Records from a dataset
*** Begin section ***

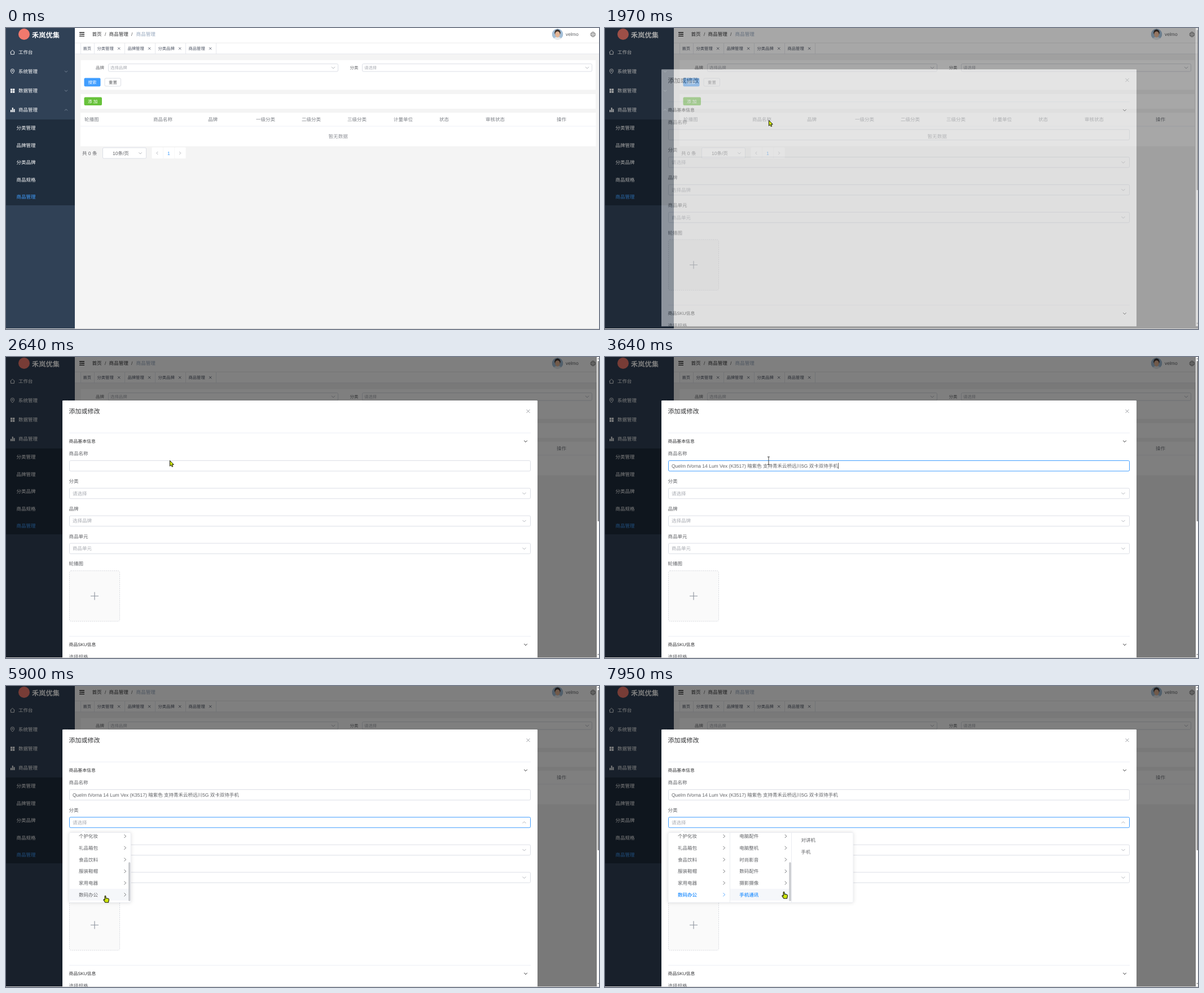
Recreate the animation shown at these times as an HTML page. Size 1051 by 533 pixels, loop 8000 ms.

```html
<!DOCTYPE html>
<html lang="zh-CN">
<head>
<meta charset="utf-8">
<title>商品管理</title>
<style>
html, body { margin: 0; width: 100%; height: 100%; overflow: hidden; background: #f4f4f4; }
svg { display: block; width: 1051px; height: 533px; }
text { font-family: "Liberation Sans", "Noto Sans CJK SC", "Noto Sans CJK", sans-serif; text-rendering: geometricPrecision; white-space: pre; }
</style>
</head>
<body>
<svg id="stage" viewBox="0 0 1051 533">
  <defs>
    <clipPath id="view"><rect width="1051" height="532"/></clipPath>
    <clipPath id="list"><rect x="112" y="260" width="330" height="123"/></clipPath>
    <clipPath id="face"><circle cx="977.5" cy="11" r="10"/></clipPath>
    <filter id="shadow" x="-10%" y="-10%" width="120%" height="120%">
      <feDropShadow dx="0" dy="0" stdDeviation="3" flood-color="#000" flood-opacity=".13"/>
    </filter>
  </defs>
</svg>
<script>
const LOOP = 8000, BLUE = '#409eff', TEXT = '#606266', HINT = '#a8abb2', LINE = '#dcdfe6';
const stage = document.getElementById('stage');

function el(tag, attrs, parent) {
  const node = document.createElementNS('http://www.w3.org/2000/svg', tag);
  for (const k in attrs) node.setAttribute(k, attrs[k]);
  return (parent || layer).appendChild(node);
}
const group = (parent, attrs = {}) => el('g', attrs, parent);
const rect = (x, y, w, h, fill, rx = 0) => el('rect', { x, y, width: w, height: h, fill, rx });
const box = (x, y, w, h, fill = '#fff', stroke = LINE, rx = 2) =>
  el('rect', { x: x + .5, y: y + .5, width: w - 1, height: h - 1, fill, stroke, rx });
const path = (d, stroke, width = 1, fill = 'none') =>
  el('path', { d, stroke, 'stroke-width': width, fill, 'stroke-linejoin': 'round' });
function text(x, cy, str, size = 8.5, fill = TEXT, extra = {}) {
  const node = el('text', { x, y: cy + size * .37, 'font-size': size, fill, ...extra });
  node.textContent = str;
  return node;
}
function chevron(x, y, r, angle, stroke, width = .9) {
  const g = group(layer, { transform: `translate(${x} ${y}) rotate(${angle})` });
  return el('path', { d: `M${-r} ${-r / 2}L0 ${r / 2}L${r} ${-r / 2}`, fill: 'none', stroke, 'stroke-width': width }, g);
}
const cross = (x, y, r, stroke, width = .8) =>
  path(`M${x - r} ${y - r}l${2 * r} ${2 * r}m0 ${-2 * r}l${-2 * r} ${2 * r}`, stroke, width);
const show = (node, on) => node.setAttribute('visibility', on ? 'visible' : 'hidden');

// Page
let layer = group(stage);
rect(0, 0, 1051, 533, '#f4f4f4');
rect(0, 0, 122, 532, '#304156');
rect(0, 162, 122, 152, '#1f2d3d');
el('circle', { cx: 32, cy: 11, r: 10, fill: '#f0796d' });
text(46, 12, '禾岚优集', 12.25, '#fff', { 'font-weight': 700 });
['工作台', '系统管理', '数据管理', '商品管理'].forEach((s, i) => text(22, 43 + i * 34.1, s, 8.5, '#fff'));
['分类管理', '品牌管理', '分类品牌', '商品规格', '商品管理'].forEach((s, i) =>
  text(18.5, 177.3 + i * 30.4, s, 8.5, i == 4 ? BLUE : '#fff'));
path('M7.5 43L11.5 39.3 15.5 43M8.6 42.2V46.6H14.4V42.2', '#fff', .9);
path('M11.5 81C9.4 78.6 8.3 77.2 8.3 75.8A3.2 3.2 0 0 1 14.7 75.8C14.7 77.2 13.6 78.6 11.5 81Z', '#fff', .9);
el('circle', { cx: 11.5, cy: 75.8, r: 1.1, fill: 'none', stroke: '#fff', 'stroke-width': .8 });
for (const [x, y] of [[8, 107.5], [12, 107.5], [8, 111.5], [12, 111.5]]) rect(x, y, 3.3, 3.3, '#fff');
for (const [x, h] of [[8, 4], [10.8, 8], [13.6, 5.5]]) rect(x, 149 - h, 1.9, h, '#fff');
chevron(106.5, 77, 2.5, 0, '#8a97a8', .8);
chevron(106.5, 111, 2.5, 0, '#8a97a8', .8);
chevron(106.5, 145, 2.5, 180, '#8a97a8', .8);

rect(122, 0, 929, 46, '#fff');
rect(122, 26, 929, 1, '#ebebeb');
rect(122, 45.5, 929, .8, '#dfe2e8');
path('M130 8H139M133 11.2H139M130 14.4H139', '#222', 1.4);
path('M132.3 9.6V12.8L130 11.2Z', 'none', 0, '#222');
text(152.5, 11.2, '首页', 8.6, '#303133');
text(175, 11.2, '/', 8.6, '#555');
text(182.5, 11.2, '商品管理', 8.6, '#303133');
text(222, 11.2, '/', 8.6, '#555');
text(230.5, 11.2, '商品管理', 8.6, '#97a8be');
const face = group(layer, { 'clip-path': 'url(#face)' });
el('circle', { cx: 977.5, cy: 11, r: 10, fill: '#a3bfd8' }, face);
el('ellipse', { cx: 977.5, cy: 21, rx: 8, ry: 5, fill: '#e6e9ec' }, face);
el('ellipse', { cx: 977.5, cy: 8.3, rx: 5.3, ry: 5.8, fill: '#3d3532' }, face);
el('ellipse', { cx: 977.5, cy: 11.3, rx: 4.3, ry: 5.4, fill: '#e3b596' }, face);
text(992, 11, 'velmo');
const GLOBE = '#666';
el('circle', { cx: 1040.3, cy: 11.4, r: 4.2, fill: 'none', stroke: GLOBE, 'stroke-width': .8 });
el('ellipse', { cx: 1040.3, cy: 11.4, rx: 1.8, ry: 4.2, fill: 'none', stroke: GLOBE, 'stroke-width': .7 });
path('M1036.2 10H1044.4M1036.2 12.9H1044.4', GLOBE, .7);

rect(132, 27, .8, 19, '#e2e4e9');
text(136.5, 36.2, '首页', 7.3, '#495060');
['分类管理', '品牌管理', '分类品牌', '商品管理'].forEach((s, i) => {
  const x = 156 + i * 54;
  rect(x, 27, .8, 19, '#e2e4e9');
  text(x + 5.5, 36.2, s, 7.3, '#495060');
  cross(x + 44.2, 36.3, 2.1, '#495060');
});
rect(372, 27, .8, 19, '#e2e4e9');

rect(132.5, 57, 912.5, 52.5, '#fff');
[[159, 181, '品牌', '选择品牌'], [609.5, 631, '分类', '请选择']].forEach(([lx, x, label, hint]) => {
  text(lx, 70, label, 7.4);
  box(x, 63, 408, 14.5);
  text(x + 4, 70.2, hint, 7.4, HINT);
  chevron(x + 399, 70.3, 3, 0, HINT);
});
rect(138.5, 88.5, 29, 15, BLUE, 2);
text(145.5, 96, '搜索', 7.4, '#fff');
box(174.5, 88.5, 29.5, 15);
text(182, 96, '重置', 7.4);
rect(132.5, 117, 912.5, 26, '#fff');
const addBtn = rect(138.5, 122.5, 31.5, 14.5, '#67c23a', 2);
text(145, 129.8, '添 加', 7.6, '#fff');

rect(132, 150, 913.5, 59.5, '#fff');
rect(132, 173.5, 913.5, .8, '#ebeef5');
const columns = { 轮播图: 139, 商品名称: 261, 品牌: 358, 一级分类: 443, 二级分类: 524, 三级分类: 605, 计量单位: 687, 状态: 768, 审核状态: 850, 操作: 976 };
for (const s in columns) text(columns[s], 162, s, 8.5, '#7d8087');
text(571.5, 192, '暂无数据', 8.6, '#909399');
text(135, 222, '共 0 条');
box(171, 211.5, 78, 20);
text(189, 222, '10条/页');
chevron(238, 221.7, 2.7, 0, HINT);
for (const x of [258.5, 278.8, 299]) rect(x, 211.5, 19.6, 19.5, '#fff', 1);
chevron(268, 221.5, 2.5, 90, HINT);
text(286, 222, '1', 8.5, BLUE);
chevron(308.5, 221.5, 2.5, -90, HINT);
rect(0, 532, 1051, 1, '#d6d6d6');

// Dialog
const mask = group(stage, { 'clip-path': 'url(#view)' });
layer = mask;
rect(0, 0, 1051, 532, 'rgba(0,0,0,.5)');
const dialog = layer = group(mask, { 'clip-path': 'url(#view)' });
rect(1047, 0, 4, 532, '#fafafa');
rect(1048.6, 7, 2.4, 284, '#8b8b8b', 1);
path('M1048.3 4L1051 4 1049.7 2ZM1048.3 526L1051 526 1049.7 528Z', 'none', 0, '#777');
rect(100, 77, 842, 460, '#fff', 1);
text(111.5, 96.3, '添加或修改', 11, '#303133');
cross(925.5, 96, 3, '#909399', .9);
for (const [y, s] of [[149, '商品基本信息'], [509, '商品SKU信息']]) {
  rect(112, y - 15, 818, .9, '#ebeef5');
  text(111.5, y, s, 7.9, '#303133');
  chevron(921, y + .3, 2.8, 0, '#303133', 1);
}
const fields = [['商品名称', ''], ['分类', '请选择'], ['品牌', '选择品牌'], ['商品单元', '商品单元']].map(([label, hint], i) => {
  const y = 183 + i * 48.8;
  text(111.5, y - 12, label);
  const frame = box(112, y, 818, 19.5);
  text(118, y + 9.7, hint, 8.5, HINT);
  return { frame, arrow: hint && chevron(918.5, y + 9.8, 3, 0, HINT) };
});
const product = text(118, 193, 'Quelm tVorna 14 Lum Vex (K3517) 暗紫色 支持青禾云桥远川5G 双卡双待手机');
const caret = rect(118.5, 187.5, .8, 10.5, '#333');
text(111.5, 366.3, '轮播图');
el('rect', { x: 112.5, y: 378.5, width: 89, height: 89.5, rx: 3, fill: '#fafafa', stroke: '#cdd0d6', 'stroke-width': .8, 'stroke-dasharray': '2 1.6' });
path('M150 423.3H164M157 416.3V430.3', '#8c939d', 1.1);
text(111.5, 531, '选择规格');

// Cascader
const PITCH = 20.7, MAX = 90, WIDTH = 109.3;
const popup = layer = group(stage);
const panel = el('rect', { x: 112, y: 259.5, width: WIDTH, height: 124, rx: 2, fill: '#fff', stroke: '#e4e7ed', 'stroke-width': .7, filter: 'url(#shadow)' });
path('M132.5 259.6L137 255.5 141.5 259.6', '#e4e7ed', .7, '#fff');
const lists = [
  ['玩具乐器', '汽车用品', '家居家装', '厨房餐饮', '个护化妆', '礼品箱包', '食品饮料', '服装鞋帽', '家用电器', '数码办公'],
  ['智能设备', '办公设备', '网络产品', '外设产品', '电脑配件', '电脑整机', '时尚影音', '数码配件', '摄影摄像', '手机通讯'],
  ['对讲机', '手机'],
].map((names, c) => {
  const x = 112 + c * WIDTH;
  const root = layer = group(popup, { 'clip-path': 'url(#list)' });
  if (c) rect(x - .4, 260, .8, 123, '#e4e7ed');
  const body = layer = group(root);
  const hover = rect(x + .5, 262.8, WIDTH - 1, PITCH, '#f5f7fa');
  const rows = names.map((s, i) => {
    const y = 273.2 + i * PITCH;
    return { label: text(x + 17, y, s), arrow: c < 2 && chevron(x + 99, y, 3, -90, TEXT, .9) };
  });
  layer = root;
  const thumb = rect(x + 105, 262, 3.4, 69, '#c9cbcf', 1.7);
  return { x, root, body, hover, rows, thumb };
});

// Pointers
const cursor = group(stage);
layer = cursor;
const LIME = '#cfe80c', INK = '#1c1c10';
const pointers = {
  arrow: path('M.4 .4V10.2L2.7 8.2 4.2 11.5 5.8 10.8 4.4 7.5H7.3Z', INK, 1, LIME),
  hand: path('M-.9 1.2Q0 -.3 .9 1.2V4.6L5 5.3Q6.6 5.8 6.5 7.4L5.6 12.2H-.2L-3 8.2Q-3.3 6.8 -2 6.9L-.9 7.9Z', INK, 1.1, LIME),
  beam: path('M-2 -6.5H2M0 -6.5V7M-2 7H2', '#333', .9),
};

// Screen refreshes come in bursts: start, end, count
const bursts = [[110, 310, 4], [510, 1280, 12], [1360, 2120, 11], [2200, 2370, 4], [2640, 3110, 7], [3510, 4280, 11],
  [4350, 5090, 12], [5160, 5900, 11], [6030, 6790, 12], [6860, 7620, 11], [7750, 7950, 4]];
function refreshTime(t) {
  let last = 0;
  for (const [a, b, n] of bursts) {
    if (t < a) break;
    const step = (b - a) / (n - 1);
    last = Math.min(b, a + Math.floor((t - a + 3) / step) * step);
  }
  return last;
}
const clamp = u => Math.max(0, Math.min(1, u));
const ramp = (t, a, d) => clamp((t - a) / d);
const smooth = u => u * u * (3 - 2 * u);
const easeOut = (u, k) => 1 - (1 - u) ** k;

const moves = [[110, 982, 501], [310, 523, 312], [440, 523, 312], [1280, 164, 132], [1360, 165, 130], [1890, 165, 130],
  [1968, 290, 163], [2120, 290, 177], [2370, 290, 183], [3560, 290, 183], [4120, 281, 239], [4490, 281, 239],
  [5090, 190, 335], [5500, 176, 371], [6100, 176, 371], [6790, 290, 352], [7500, 317, 364], [LOOP, 317, 364]];
function cursorAt(t) {
  const i = moves.findIndex(m => m[0] >= t);
  if (i < 1) return moves[0].slice(1);
  const [a, x0, y0] = moves[i - 1], [b, x1, y1] = moves[i];
  const u = smooth((t - a) / (b - a));
  return [x0 + (x1 - x0) * u, y0 + (y1 - y0) * u];
}
function pointerKind(t) {
  if (t < 1355 || (t > 1885 && t < 2650) || (t > 3720 && t < 3960)) return 'arrow';
  return t > 2600 && t < 3800 ? 'beam' : 'hand';
}

function draw(now) {
  const t = refreshTime(now);
  const [cx, cy] = cursorAt(t), kind = pointerKind(t);
  cursor.setAttribute('transform', `translate(${cx} ${cy})`);
  for (const k in pointers) show(pointers[k], t >= 110 && k == kind);

  addBtn.setAttribute('fill', t < 1355 || t > 1960 ? '#67c23a' : t > 1730 && t < 1885 ? '#529b2e' : '#95d475');

  const open = easeOut(ramp(t, 1840, 300), 2.1);
  show(mask, open > 0);
  mask.setAttribute('opacity', open);
  dialog.setAttribute('opacity', open);
  dialog.setAttribute('transform', `translate(0 ${-12 * (1 - open)})`);

  const typing = t > 2710 && t < 4190, filled = t >= 3505, picking = t > 4190;
  fields[0].frame.setAttribute('stroke', typing ? BLUE : LINE);
  fields[1].frame.setAttribute('stroke', picking ? BLUE : LINE);
  fields[1].arrow.setAttribute('transform', `rotate(${180 * smooth(ramp(t, 4200, 300))})`);
  product.setAttribute('visibility', filled ? 'inherit' : 'hidden');
  caret.setAttribute('visibility', typing ? 'inherit' : 'hidden');
  caret.setAttribute('x', filled ? 118.5 + product.getComputedTextLength() : 118.5);

  const drop = easeOut(ramp(t, 4200, 300), 5);
  popup.setAttribute('display', drop > 0 ? 'inline' : 'none');
  popup.setAttribute('opacity', drop);
  popup.setAttribute('transform', `translate(0 ${257 * (1 - drop)}) scale(1 ${drop})`);

  const level = t > 7800 ? 3 : t > 6090 ? 2 : 1;
  panel.setAttribute('width', WIDTH * level);
  const scrolls = [smooth(ramp(t, 5130, 640)), smooth(ramp(t, 6830, 640)), 0];
  const chosen = [t >= 6025, t >= 7745];
  lists.forEach((list, c) => {
    const shift = MAX * scrolls[c];
    list.root.setAttribute('display', c < level ? 'inline' : 'none');
    list.body.setAttribute('transform', `translate(0 ${-shift})`);
    const inside = cx > list.x && cx < list.x + WIDTH && cy > 262;
    const row = Math.floor((cy - 262.8 + shift) / PITCH);
    show(list.hover, inside && row < list.rows.length);
    list.hover.setAttribute('y', 262.8 + row * PITCH);
    show(list.thumb, inside && c < 2);
    list.thumb.setAttribute('y', 262 + 50 * scrolls[c]);
    if (c == 2) return;
    const { label, arrow } = list.rows[9];
    label.setAttribute('fill', chosen[c] ? BLUE : TEXT);
    label.setAttribute('font-weight', chosen[c] ? 700 : 400);
    arrow.setAttribute('stroke', chosen[c] ? BLUE : TEXT);
  });
}

const start = performance.now();
(function tick() {
  draw((performance.now() - start) % LOOP);
  requestAnimationFrame(tick);
})();
</script>
</body>
</html>
```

*** End section ***

EXERCISE DETAILS: Copy all lines above containing the string "PITCH".

OUTPUT OF THE EXERCISE:
const PITCH = 20.7, MAX = 90, WIDTH = 109.3;
  const hover = rect(x + .5, 262.8, WIDTH - 1, PITCH, '#f5f7fa');
    const y = 273.2 + i * PITCH;
    const row = Math.floor((cy - 262.8 + shift) / PITCH);
    list.hover.setAttribute('y', 262.8 + row * PITCH);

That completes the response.